Ben Petora expounded: It is better [in such a case] that both of them drink and die rather than one of them see the death of his fellow.
[This was the accepted view] until Rabbi Akiva came and taught: "The life of your brother is with you" (Vayikra 25:36) [this means] your life takes precedence over the life of your fellow.”
Some have tried to read this text to limit our obligation. After all, Rabbi Akiva says that we don’t have to share our water in the desert, even if it means that another person will die! However, the issue is that Rabbi Akiva is speaking about the case where one is risking one’s own life to save another. If there is only enough medicine to save one person, one does not need to give up one’s dose, and one’s life, so that another can be saved.
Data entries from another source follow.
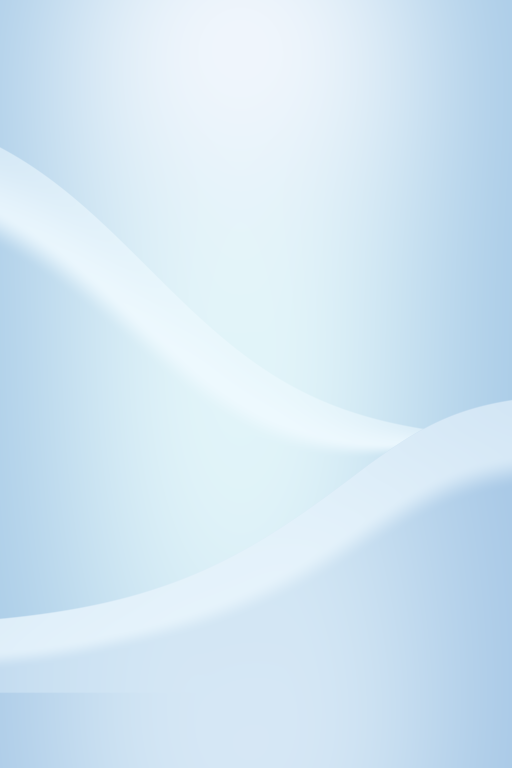
Give the GLSL for this background, as a Shadertoy shader.

```glsl
// Pale blue gradient backdrop with two soft, translucent white ribbons.

// Opacity of a sheet: crisp upper edge, brighter crest, soft lower edge.
float sheet(float depth, float width, float top, float crest) {
    float edge = 1.0 / iResolution.y;
    float body = mix(top, crest, smoothstep(0.0, width, depth));
    float fade = 1.0 - smoothstep(0.9 * width, 1.45 * width, depth);
    return smoothstep(-edge, edge, depth) * body * fade;
}

// Round glow, with distances in units of the canvas width.
float glow(vec2 p, vec2 center, float falloff) {
    vec2 d = (p - center) * vec2(1.0, iResolution.y / iResolution.x);
    return exp(-falloff * dot(d, d));
}

void mainImage(out vec4 fragColor, in vec2 fragCoord) {
    // Canvas position, with y growing downward
    vec2 p = fragCoord / iResolution.xy;
    p.y = 1.0 - p.y;
    float edge = 1.0 / iResolution.y;
    vec3 white = vec3(0.94, 0.98, 1.0);

    // Backdrop: blue sides, pale cyan middle, white light at the top
    float middle = 1.0 - smoothstep(0.05, 0.63, length((p - vec2(0.47, 0.48)) * vec2(1.0, 0.6)));
    vec3 color = mix(vec3(0.66, 0.795, 0.905), vec3(0.88, 0.955, 0.975), middle);
    color = mix(color, vec3(0.945, 0.965, 0.99), 0.95 * glow(p, vec2(0.47, 0.06), 8.5));

    // Descending ribbon, thinning toward the right
    float fallCurve = 0.349 + 0.229 * tanh(2.9 * (p.x - 0.29));
    float fallWidth = max(0.092 * (1.0 - 1.15 * p.x * p.x), 0.008);
    color = mix(color, white, sheet(p.y - fallCurve, fallWidth, 0.55, 0.85));

    // Rising curve, gentler on its left side
    float s = p.x - 0.72;
    float riseCurve = 0.605 - (s < 0.0 ? 0.215 * tanh(2.35 * s) : 0.095 * tanh(5.0 * s));
    float depth = p.y - riseCurve;

    // Lower ground beneath the rising curve
    float lowerLight = 1.0 - smoothstep(0.08, 0.66, length((p - vec2(0.47, 0.85)) * vec2(1.0, 0.8)));
    vec3 ground = mix(vec3(0.65, 0.78, 0.9), vec3(0.82, 0.9, 0.955), lowerLight);
    ground = mix(ground, vec3(0.85, 0.91, 0.965), 0.6 * glow(p, vec2(0.5, 0.98), 14.0));

    // Faint veil at the left, cut by a level lower edge
    float veil = 0.4 * (1.0 - smoothstep(0.05, 0.42, p.x));
    veil *= 1.0 - smoothstep(0.902 - edge, 0.902 + edge, p.y);
    ground = mix(ground, vec3(0.88, 0.94, 0.98), veil);
    color = mix(color, ground, smoothstep(-edge, edge, depth));

    // Rising ribbon, widening toward the right
    float riseWidth = mix(0.046, 0.08, smoothstep(0.2, 0.85, p.x));
    color = mix(color, white, sheet(depth, riseWidth, 0.6, 0.64));

    fragColor = vec4(color, 1.0);
}
```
Indeed, there are times when triage forces us to decide which patients will get priority in treatment.
On the other hand, if you can save a life without risking anything other than your wallet, then a very different principle applies. This week’s Torah portion, Kedoshim, states, “You may not stand idly by your neighbor’s blood" (Leviticus 19:15). The Talmud (Sanhedrin 73b) interprets this verse to mean that one must extend one’s self to save one’s neighbor from danger, even if it means expending resources by hiring others to assist. Individuals and society have an obligation to ensure that the sick receive medical care.
It is worth noting that our tradition does place limits on this ruling:
1. The person being saved is required to pay back what is spent on saving him or her, to the extent possible. (Rabbeinu Asher, commenting on the text in Sanhedrin above).
2. There is a general principle that one should not spend more than 20% of one’s net worth on any one Mitzvah. Some (including Rabbi Yoseph Shalom Elyashiv) have suggested that this applies even to this Mitzvah of saving the life of another. So we have an obligation to save the lives of others, but there may be limits to how far we can go. Interestingly enough, our country currently spends about 18% of its Gross National Product on medical care.
One of the most important Jewish medical ethicists of the last 100 years, Rabbi Eliezer Waldenberg, wrote: “It has been enacted in every place where Jews live that the community sets aside a fund for care of the sick. When poor people are ill and cannot afford medical expenses, the community sends them a doctor to visit them and the medicine is paid for by the community fund.”
As a nation, America has some tough choices to make as to how medical care is provided fairly and ethically. There may be limits to what we can spend, as a society and as individuals. Continued thought is necessary as to how we maximize the efficiency and effectiveness of the care that is offered. Jewish ethics does not tell us what kind of healthcare payment system is best, but it does tell us whatever system we choose must do as much as possible to ensure lifesaving treatment is within reach for everyone.

Sun, December 15 2019 17 Kislev 5780